→ EXERCISE AIM
The number needed is how many lines of the data hold the string "else". Give that number and nothing more.

[PROVIDED INFORMATION — start]

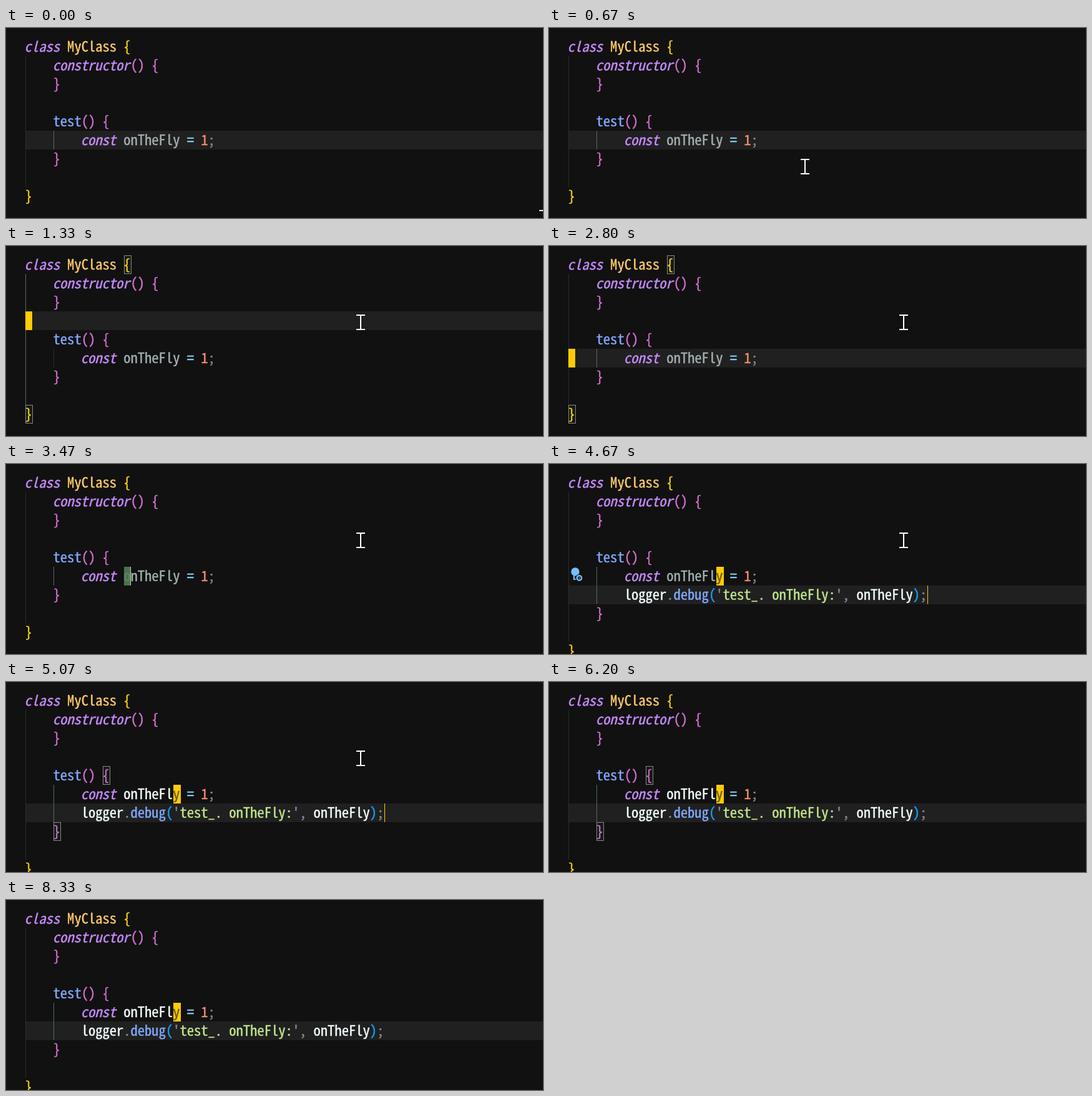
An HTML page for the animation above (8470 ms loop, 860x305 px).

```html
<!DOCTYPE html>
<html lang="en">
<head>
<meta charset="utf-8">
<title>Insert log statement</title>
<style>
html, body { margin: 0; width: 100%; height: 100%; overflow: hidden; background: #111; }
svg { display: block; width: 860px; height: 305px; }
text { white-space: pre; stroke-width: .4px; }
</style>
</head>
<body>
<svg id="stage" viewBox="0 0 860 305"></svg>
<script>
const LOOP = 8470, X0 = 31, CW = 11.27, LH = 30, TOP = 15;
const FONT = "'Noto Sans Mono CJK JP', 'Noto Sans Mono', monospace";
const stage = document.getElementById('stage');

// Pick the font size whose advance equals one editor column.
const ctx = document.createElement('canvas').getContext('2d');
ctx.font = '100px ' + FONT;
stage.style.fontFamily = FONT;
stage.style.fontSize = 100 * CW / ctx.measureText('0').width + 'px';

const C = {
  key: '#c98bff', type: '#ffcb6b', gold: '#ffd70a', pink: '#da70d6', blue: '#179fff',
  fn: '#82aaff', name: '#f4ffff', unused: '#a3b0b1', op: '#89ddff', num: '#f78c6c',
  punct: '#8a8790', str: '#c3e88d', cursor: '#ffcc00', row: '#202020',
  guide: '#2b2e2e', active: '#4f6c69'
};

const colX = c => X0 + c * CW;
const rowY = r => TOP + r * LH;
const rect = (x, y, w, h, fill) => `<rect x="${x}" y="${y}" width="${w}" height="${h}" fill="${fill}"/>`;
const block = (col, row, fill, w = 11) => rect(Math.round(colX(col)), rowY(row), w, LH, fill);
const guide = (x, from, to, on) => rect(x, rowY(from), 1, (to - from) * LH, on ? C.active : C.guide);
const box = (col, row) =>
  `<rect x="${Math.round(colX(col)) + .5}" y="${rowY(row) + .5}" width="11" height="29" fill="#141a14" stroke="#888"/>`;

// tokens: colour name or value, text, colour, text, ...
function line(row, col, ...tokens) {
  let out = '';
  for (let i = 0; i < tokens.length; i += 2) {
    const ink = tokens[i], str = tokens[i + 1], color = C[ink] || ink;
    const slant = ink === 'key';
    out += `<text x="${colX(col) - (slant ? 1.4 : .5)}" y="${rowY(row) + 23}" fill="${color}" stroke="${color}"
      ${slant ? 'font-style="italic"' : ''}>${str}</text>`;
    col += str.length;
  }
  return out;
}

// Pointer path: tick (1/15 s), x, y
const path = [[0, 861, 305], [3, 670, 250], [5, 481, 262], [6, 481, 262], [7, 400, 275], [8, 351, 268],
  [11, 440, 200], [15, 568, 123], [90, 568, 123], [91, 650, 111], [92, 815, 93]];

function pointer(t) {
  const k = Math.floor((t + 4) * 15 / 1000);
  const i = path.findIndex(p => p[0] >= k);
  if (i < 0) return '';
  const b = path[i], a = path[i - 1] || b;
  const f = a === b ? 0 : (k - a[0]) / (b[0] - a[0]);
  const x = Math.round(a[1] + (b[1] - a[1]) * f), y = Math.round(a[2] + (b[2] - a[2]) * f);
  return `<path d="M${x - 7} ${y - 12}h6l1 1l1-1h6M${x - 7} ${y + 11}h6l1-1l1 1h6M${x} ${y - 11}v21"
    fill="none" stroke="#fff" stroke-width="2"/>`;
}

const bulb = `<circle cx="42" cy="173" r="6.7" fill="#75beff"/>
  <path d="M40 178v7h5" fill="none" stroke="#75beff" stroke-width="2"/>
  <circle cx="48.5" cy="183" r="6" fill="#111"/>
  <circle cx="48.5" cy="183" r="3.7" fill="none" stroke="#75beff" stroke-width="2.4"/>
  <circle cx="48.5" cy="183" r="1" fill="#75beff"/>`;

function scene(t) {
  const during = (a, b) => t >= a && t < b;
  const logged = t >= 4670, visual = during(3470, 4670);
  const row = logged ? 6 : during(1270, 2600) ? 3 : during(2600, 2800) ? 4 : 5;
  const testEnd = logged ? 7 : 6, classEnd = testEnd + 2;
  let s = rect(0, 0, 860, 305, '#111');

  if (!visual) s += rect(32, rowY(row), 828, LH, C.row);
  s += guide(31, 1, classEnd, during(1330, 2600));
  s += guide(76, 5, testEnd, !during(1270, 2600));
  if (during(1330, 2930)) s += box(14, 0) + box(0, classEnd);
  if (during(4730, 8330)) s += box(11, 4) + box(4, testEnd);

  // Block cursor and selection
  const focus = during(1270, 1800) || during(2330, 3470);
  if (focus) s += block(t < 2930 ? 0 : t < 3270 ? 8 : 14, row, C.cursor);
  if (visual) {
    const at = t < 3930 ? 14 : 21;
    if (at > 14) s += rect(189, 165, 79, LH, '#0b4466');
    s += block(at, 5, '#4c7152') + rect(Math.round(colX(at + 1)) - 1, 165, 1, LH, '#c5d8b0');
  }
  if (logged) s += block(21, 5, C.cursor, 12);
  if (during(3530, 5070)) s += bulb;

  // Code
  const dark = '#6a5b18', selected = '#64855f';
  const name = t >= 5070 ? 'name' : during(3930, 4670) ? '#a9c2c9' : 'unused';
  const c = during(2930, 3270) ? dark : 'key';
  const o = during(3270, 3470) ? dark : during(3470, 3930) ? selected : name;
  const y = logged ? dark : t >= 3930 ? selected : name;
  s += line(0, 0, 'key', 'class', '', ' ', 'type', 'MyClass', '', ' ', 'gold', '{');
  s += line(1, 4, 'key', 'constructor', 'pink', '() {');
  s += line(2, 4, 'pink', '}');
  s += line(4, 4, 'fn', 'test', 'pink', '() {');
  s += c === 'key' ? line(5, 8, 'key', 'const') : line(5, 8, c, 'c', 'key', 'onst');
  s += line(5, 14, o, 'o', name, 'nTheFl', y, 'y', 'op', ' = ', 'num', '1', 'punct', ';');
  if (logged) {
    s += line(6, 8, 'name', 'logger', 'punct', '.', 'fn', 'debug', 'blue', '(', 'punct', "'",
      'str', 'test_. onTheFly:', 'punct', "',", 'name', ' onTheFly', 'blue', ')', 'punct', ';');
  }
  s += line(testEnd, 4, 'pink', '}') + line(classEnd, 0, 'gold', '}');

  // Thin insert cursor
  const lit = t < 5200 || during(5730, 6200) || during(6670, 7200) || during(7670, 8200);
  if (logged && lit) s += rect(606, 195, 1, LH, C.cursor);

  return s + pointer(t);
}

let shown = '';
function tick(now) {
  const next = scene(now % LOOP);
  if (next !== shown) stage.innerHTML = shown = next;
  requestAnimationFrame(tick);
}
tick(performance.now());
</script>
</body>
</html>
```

[PROVIDED INFORMATION — finish]
[PROVIDED INFORMATION — start]

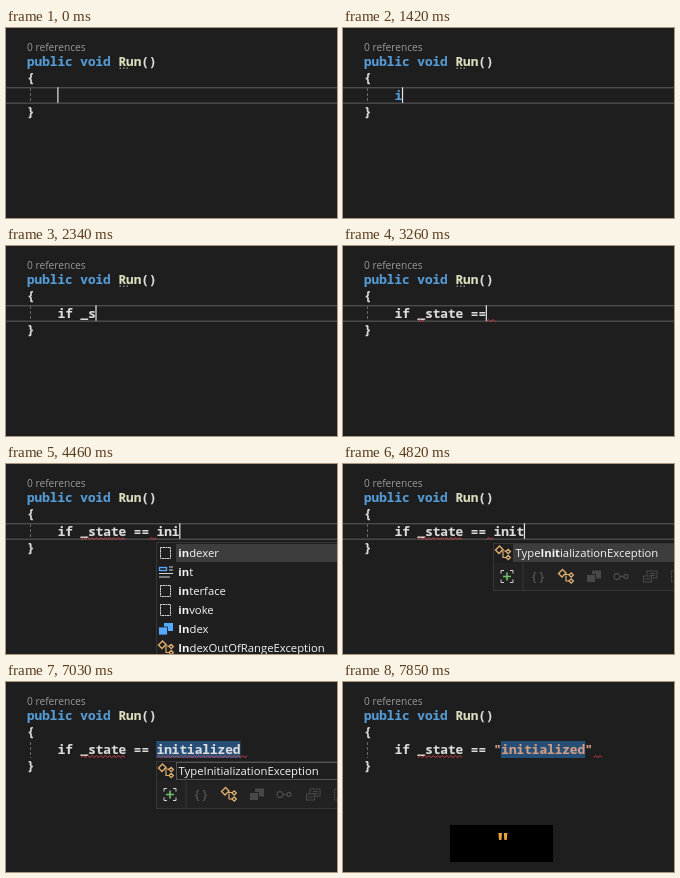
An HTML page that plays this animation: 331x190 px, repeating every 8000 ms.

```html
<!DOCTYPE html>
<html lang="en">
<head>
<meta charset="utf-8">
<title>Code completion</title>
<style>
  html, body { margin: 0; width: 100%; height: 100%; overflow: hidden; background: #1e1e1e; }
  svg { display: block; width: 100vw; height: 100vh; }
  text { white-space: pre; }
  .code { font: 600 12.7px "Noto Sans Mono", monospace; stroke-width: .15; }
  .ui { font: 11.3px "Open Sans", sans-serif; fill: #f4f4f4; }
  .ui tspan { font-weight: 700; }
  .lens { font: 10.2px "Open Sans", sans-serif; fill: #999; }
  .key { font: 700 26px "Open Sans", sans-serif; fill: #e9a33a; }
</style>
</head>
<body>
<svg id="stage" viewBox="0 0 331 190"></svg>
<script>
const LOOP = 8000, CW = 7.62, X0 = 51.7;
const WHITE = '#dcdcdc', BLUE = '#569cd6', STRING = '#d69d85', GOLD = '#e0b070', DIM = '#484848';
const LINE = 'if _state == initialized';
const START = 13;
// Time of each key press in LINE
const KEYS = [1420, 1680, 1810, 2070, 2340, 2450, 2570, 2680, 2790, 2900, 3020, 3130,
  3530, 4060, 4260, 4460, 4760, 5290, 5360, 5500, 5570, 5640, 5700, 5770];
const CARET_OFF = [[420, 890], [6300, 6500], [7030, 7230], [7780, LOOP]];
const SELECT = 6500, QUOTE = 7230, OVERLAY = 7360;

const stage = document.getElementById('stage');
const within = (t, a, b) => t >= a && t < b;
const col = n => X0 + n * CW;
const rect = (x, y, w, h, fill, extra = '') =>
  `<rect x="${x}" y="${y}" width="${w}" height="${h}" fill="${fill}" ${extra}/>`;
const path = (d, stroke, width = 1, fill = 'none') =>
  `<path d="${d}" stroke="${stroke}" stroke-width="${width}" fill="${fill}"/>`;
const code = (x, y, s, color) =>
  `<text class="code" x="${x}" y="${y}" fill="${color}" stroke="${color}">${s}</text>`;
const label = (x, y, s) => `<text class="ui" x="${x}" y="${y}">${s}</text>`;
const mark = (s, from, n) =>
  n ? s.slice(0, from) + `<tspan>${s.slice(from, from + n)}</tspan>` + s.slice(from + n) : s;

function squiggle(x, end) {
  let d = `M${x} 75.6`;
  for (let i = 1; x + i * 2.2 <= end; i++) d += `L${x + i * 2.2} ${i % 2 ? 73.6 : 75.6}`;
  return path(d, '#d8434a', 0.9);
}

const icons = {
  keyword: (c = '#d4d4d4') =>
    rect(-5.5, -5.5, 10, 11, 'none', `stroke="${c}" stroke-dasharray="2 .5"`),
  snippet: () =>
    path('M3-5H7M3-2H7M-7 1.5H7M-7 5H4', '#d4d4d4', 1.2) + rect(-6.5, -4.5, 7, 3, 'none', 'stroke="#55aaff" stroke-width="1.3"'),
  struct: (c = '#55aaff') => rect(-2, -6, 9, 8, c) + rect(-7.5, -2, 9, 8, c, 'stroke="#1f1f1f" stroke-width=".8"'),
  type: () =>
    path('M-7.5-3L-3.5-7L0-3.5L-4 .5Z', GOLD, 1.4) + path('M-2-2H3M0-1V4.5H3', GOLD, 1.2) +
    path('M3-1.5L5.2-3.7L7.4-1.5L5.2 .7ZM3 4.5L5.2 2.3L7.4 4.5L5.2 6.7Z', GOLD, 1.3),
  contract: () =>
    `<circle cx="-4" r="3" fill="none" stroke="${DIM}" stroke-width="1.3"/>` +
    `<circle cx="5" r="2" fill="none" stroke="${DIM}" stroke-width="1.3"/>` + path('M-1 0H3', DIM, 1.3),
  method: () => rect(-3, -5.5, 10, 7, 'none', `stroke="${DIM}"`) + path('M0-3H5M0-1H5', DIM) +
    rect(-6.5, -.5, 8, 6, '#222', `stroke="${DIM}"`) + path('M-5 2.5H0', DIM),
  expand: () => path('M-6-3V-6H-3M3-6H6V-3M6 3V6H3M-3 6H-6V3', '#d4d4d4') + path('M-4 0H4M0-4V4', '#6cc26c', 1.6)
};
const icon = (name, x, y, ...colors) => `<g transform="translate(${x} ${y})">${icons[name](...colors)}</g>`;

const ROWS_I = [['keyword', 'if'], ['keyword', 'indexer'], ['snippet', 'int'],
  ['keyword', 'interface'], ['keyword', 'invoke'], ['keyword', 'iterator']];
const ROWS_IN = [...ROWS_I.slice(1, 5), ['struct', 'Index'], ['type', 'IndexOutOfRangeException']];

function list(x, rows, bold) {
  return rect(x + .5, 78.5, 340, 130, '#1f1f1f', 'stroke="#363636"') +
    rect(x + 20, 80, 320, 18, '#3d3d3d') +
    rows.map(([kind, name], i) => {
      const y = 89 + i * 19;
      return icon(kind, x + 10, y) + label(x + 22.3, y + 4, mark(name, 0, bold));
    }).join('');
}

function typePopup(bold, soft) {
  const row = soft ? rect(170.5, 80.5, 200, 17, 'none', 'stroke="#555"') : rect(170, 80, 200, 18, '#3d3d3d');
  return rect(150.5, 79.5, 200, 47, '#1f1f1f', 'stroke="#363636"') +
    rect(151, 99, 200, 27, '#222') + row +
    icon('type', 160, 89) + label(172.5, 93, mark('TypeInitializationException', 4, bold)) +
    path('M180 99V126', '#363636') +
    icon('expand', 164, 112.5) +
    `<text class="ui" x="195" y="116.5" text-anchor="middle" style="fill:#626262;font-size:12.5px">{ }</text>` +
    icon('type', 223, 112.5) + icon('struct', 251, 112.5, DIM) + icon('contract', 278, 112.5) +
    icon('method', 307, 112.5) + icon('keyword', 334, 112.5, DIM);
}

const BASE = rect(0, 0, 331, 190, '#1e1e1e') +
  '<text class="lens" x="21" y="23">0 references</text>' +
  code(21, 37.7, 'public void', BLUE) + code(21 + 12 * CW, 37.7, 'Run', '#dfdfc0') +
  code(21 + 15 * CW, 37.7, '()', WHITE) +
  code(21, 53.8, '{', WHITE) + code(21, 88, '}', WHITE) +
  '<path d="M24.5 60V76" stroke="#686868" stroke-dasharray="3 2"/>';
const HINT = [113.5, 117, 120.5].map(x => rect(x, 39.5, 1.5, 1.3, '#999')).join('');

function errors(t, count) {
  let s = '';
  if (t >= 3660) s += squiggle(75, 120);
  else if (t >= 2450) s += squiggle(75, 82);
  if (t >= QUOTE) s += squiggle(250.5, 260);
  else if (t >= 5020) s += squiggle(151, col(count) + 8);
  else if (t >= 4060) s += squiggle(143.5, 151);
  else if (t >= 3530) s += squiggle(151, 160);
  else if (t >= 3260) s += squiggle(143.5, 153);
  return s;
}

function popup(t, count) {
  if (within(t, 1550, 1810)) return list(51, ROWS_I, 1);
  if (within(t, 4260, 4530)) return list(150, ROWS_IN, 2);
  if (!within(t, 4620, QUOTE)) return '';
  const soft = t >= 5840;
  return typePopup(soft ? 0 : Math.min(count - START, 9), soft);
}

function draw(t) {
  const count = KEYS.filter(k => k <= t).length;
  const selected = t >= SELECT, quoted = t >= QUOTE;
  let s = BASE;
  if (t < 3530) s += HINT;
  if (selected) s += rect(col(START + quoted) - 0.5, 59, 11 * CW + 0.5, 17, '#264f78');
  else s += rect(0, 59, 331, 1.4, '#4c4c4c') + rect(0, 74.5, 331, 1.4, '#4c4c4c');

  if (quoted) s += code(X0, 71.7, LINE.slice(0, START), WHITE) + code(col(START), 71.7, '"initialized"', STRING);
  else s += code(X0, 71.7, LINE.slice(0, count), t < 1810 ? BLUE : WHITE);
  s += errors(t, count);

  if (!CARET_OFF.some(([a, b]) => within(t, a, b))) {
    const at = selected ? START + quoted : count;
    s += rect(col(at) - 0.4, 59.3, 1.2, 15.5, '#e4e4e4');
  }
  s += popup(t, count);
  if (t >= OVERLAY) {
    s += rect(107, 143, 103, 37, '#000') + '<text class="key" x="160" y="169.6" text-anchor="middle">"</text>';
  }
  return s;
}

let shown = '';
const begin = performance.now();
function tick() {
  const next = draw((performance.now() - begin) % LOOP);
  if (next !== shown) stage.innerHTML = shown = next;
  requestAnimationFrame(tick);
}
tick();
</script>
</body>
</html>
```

[PROVIDED INFORMATION — finish]
[PROVIDED INFORMATION — start]

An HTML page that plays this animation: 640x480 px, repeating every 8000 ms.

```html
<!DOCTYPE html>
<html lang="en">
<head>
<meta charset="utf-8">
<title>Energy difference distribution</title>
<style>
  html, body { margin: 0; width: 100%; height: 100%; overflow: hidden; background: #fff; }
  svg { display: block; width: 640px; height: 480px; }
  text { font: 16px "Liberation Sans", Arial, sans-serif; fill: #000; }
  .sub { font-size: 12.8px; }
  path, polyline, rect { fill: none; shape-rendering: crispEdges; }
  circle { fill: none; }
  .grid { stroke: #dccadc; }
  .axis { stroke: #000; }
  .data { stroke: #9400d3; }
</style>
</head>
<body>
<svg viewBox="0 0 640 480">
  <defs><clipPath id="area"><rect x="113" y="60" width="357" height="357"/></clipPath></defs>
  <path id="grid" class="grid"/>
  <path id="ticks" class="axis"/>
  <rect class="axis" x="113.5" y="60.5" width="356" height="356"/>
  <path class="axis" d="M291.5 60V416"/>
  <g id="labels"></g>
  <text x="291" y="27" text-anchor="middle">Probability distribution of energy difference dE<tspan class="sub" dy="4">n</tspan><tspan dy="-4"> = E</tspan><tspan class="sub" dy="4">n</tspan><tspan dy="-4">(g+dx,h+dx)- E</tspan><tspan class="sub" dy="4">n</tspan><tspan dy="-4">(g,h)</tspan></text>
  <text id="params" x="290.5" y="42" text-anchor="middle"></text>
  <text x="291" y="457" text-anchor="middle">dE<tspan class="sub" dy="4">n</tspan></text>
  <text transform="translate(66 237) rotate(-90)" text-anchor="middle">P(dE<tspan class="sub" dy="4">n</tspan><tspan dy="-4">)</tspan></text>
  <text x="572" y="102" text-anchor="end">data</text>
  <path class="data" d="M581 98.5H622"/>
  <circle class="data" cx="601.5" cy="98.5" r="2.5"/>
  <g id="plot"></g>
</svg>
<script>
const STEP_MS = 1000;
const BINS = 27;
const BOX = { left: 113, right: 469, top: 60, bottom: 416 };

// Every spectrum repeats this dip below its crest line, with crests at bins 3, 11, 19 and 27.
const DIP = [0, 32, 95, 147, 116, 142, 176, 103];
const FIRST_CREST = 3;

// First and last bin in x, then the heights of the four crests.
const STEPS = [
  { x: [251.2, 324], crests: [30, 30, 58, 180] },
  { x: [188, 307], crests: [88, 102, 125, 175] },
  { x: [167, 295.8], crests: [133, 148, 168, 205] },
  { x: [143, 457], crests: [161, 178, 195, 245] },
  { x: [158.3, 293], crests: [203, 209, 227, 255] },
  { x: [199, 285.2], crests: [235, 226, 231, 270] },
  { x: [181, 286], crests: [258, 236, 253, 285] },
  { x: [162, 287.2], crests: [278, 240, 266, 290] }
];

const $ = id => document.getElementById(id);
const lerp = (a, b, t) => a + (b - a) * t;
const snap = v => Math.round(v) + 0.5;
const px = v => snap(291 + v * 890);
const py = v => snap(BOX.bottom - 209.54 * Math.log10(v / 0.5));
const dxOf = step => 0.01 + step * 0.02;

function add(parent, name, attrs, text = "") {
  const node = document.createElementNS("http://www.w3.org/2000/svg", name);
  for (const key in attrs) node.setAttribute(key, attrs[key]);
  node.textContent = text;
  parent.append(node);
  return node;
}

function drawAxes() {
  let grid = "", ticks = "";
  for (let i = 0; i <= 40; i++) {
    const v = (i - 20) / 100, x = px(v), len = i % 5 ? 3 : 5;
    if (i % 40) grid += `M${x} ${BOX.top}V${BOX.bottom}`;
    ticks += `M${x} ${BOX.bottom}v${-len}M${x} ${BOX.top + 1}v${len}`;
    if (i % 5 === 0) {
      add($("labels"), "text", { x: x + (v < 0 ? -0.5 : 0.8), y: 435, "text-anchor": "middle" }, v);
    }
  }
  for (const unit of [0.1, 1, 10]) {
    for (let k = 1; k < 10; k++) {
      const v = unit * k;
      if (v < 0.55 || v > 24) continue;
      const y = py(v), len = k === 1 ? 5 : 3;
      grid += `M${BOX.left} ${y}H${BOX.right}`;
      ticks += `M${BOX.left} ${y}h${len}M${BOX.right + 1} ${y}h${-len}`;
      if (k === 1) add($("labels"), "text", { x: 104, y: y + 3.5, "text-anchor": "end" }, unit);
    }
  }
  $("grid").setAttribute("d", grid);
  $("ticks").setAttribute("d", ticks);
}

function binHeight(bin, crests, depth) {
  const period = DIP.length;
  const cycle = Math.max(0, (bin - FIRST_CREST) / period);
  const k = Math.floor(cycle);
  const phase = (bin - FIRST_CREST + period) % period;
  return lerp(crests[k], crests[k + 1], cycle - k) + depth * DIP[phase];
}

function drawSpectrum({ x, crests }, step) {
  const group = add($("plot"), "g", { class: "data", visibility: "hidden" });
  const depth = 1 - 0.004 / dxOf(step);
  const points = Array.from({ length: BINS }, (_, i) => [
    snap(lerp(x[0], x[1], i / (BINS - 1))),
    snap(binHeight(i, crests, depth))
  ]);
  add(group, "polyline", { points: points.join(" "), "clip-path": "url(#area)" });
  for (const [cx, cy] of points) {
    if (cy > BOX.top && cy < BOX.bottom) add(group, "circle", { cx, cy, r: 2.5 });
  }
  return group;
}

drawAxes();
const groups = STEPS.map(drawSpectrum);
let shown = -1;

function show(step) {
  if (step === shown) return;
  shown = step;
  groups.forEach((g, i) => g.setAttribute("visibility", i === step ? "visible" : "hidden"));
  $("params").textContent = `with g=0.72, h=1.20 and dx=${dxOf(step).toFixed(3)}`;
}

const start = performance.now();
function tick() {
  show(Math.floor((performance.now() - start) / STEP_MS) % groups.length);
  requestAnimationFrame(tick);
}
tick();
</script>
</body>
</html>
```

[PROVIDED INFORMATION — finish]

→ SOLUTION FOR THIS PROBLEM
7